▶ _Given data_:
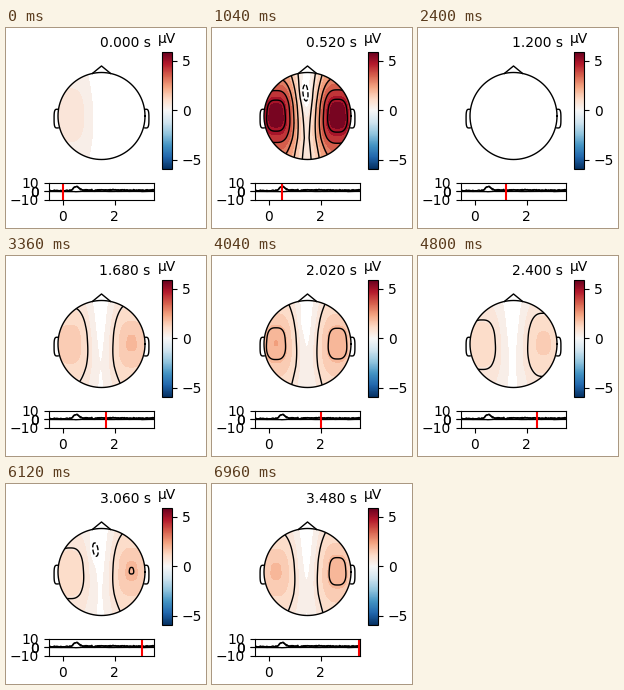
Recreate the animation shown at these times as a matplotlib script. Size 200 by 200 pixels, loop 7000 ms.

```python
import matplotlib.pyplot as plt
import numpy as np
from matplotlib.animation import FuncAnimation
from matplotlib.cm import ScalarMappable
from matplotlib.colors import Normalize
from matplotlib.patches import Circle

SIZE, FRAMES, STEP = 200, 175, 0.02
CX, CY, R = 95.5, 88, 43.5
VMAX = 5.9
LEVELS = np.linspace(-1.2, VMAX, 7, endpoint=False)[1:]

plt.rcParams.update({"font.family": "DejaVu Sans", "font.size": 10})
fig = plt.figure(figsize=(2, 2), dpi=100, facecolor="white")


def add_axes(x0, y0, x1, y1):
    return fig.add_axes([x0 / SIZE, 1 - y1 / SIZE,
                         (x1 - x0) / SIZE, (y1 - y0) / SIZE])


# Electrode signals: slow drift, one evoked peak, a short silence, noise
LEAD = 27
PEAK, SILENCE = 0.52, 1.2
DRIFT = [0, 1, 1.68, 2.4, 3.06, 3.48]
rng = np.random.default_rng(4)
times = np.arange(-LEAD, FRAMES + 1) * STEP


def pulse(at, width):
    return np.exp(-((times - at) / width) ** 2)


def noise(amount):
    """Smoothed noise that vanishes at the drift points and events."""
    n = np.convolve(rng.normal(0, amount, times.size), [0.2, 0.6, 0.2], "same")
    still = np.sort(DRIFT + [PEAK, SILENCE])
    return n - np.interp(times, still, np.interp(still, times, n))


def signal(drift, gain):
    rest = np.interp(times, DRIFT, drift) * (1 - pulse(SILENCE, 0.06))
    return np.abs(rest + gain * pulse(PEAK, 0.14) + noise(0.6))


left = signal([0.8, 1.4, 1.6, 1.16, 1.16, 1.75], 4.5)
right = signal([0.1, 1.4, 1.75, 1.38, 1.8, 2.05], 4.95)
mid = np.abs(0.75 * pulse(PEAK, 0.14) + 0.5 * pulse(3.06, 0.1) + noise(0.15))

# Scalp map
gx, gy = np.meshgrid(np.arange(50, 142, 0.5), np.arange(43, 134, 0.5))


def lobe(x0):
    u = np.abs(gx - x0) / 34
    v = 0.64 * np.tanh(np.abs(gy - 85.5) / 34)
    d = np.cbrt(u ** 3 + v ** 3)
    return 0.5 + 0.5 * np.cos(np.pi * np.minimum(d, 1))


FLOOR = 0.05 * np.clip((gy - 70) / 40, 0, 1)
LOBE_L, LOBE_R = lobe(64) + FLOOR, lobe(125.5) + FLOOR


def field(i):
    k = i + LEAD
    mx = 93.5 - 1.6 * times[k] + 0.12 * (gy - 66)
    dip = np.exp(-((gx - mx) / 4.2) ** 2 - ((gy - 65.5) / 11) ** 2)
    return left[k] * LOBE_L + right[k] * LOBE_R - mid[k] * dip


# Colour steps widen with the value; the lowest one is white
n = np.arange(11)
edges = 0.2 + 0.3 * n + 0.02 * n ** 2
cmap = plt.get_cmap("RdBu_r")
centres = np.r_[0, (edges[:-1] + edges[1:]) / 2, 5.6]
colors = cmap(0.5 + centres / (2 * VMAX))[:, :3]
colors[0] = 1


def paint(z):
    return colors[np.digitize(z, edges)]


head = fig.add_axes([0, 0, 1, 1])
head.axis("off")
image = head.imshow(paint(field(0)), extent=(49.75, 141.75, 133.75, 42.75),
                    aspect="auto", interpolation="nearest")
head.set(xlim=(0, SIZE), ylim=(SIZE, 0))
disc = Circle((CX, CY), R, fill=False, ec="none")
head.add_patch(disc)
image.set_clip_path(disc)


def outline(x, y):
    head.plot(CX + R * np.asarray(x), CY - R * np.asarray(y),
              color="k", lw=1, zorder=5)


def soft(v):
    return np.sign(v) * np.abs(v) ** 0.6


a = np.linspace(0, 2 * np.pi, 101)
outline(np.cos(a), np.sin(a))
dx = np.deg2rad(12)
dy = np.sqrt(1 - dx ** 2)
outline([-dx, 0, dx], [dy, 1.15, dy])
a = np.deg2rad(np.linspace(-100, 100, 41))
for side in (-1, 1):
    outline(side * (1.02 + 0.07 * soft(np.cos(a))), -0.06 + 0.215 * soft(np.sin(a)))
clock = head.text(144.5, 19, "", ha="right", va="baseline")

# Colour bar
bar = add_axes(156, 23.9, 166, 140.9)
fig.colorbar(ScalarMappable(Normalize(-VMAX, VMAX), cmap), cax=bar,
             ticks=[-5, 0, 5])
bar.set_title("µV", fontsize=10, pad=6.6)

# Channel traces with time cursor
trace = add_axes(42.9, 154.9, 147.9, 171.9)
for s in (left, right, -0.5 * mid):
    trace.plot(times, s, color="k", lw=1)
trace.set(xlim=(-0.53, 3.5), ylim=(-10, 10), xticks=[0, 2],
          yticks=[-10, 0, 0, 10])
cursor = trace.axvline(0, color="r", lw=1.5, zorder=2.4)

lines = []


def update(i):
    z = field(i)
    image.set_data(paint(z))
    while lines:
        lines.pop().remove()
    shown = [v for v in LEVELS if z.min() < v < z.max()]
    if shown:
        cs = head.contour(gx, gy, z, levels=shown, colors="k", linewidths=1)
        cs.set_clip_path(disc)
        lines.append(cs)
    t = i * STEP
    clock.set_text(f"{t:.3f} s")
    cursor.set_xdata([t, t])
    return [image, clock, cursor]


anim = FuncAnimation(fig, update, frames=FRAMES, interval=40,
                     repeat=True, repeat_delay=0, blit=False)
plt.show()
```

▶ _Work to be completed_:
Only lines holding "paint" are wanted; copy all of them from the listing.

▶ _Worked solution_:
def paint(z):
image = head.imshow(paint(field(0)), extent=(49.75, 141.75, 133.75, 42.75),
    image.set_data(paint(z))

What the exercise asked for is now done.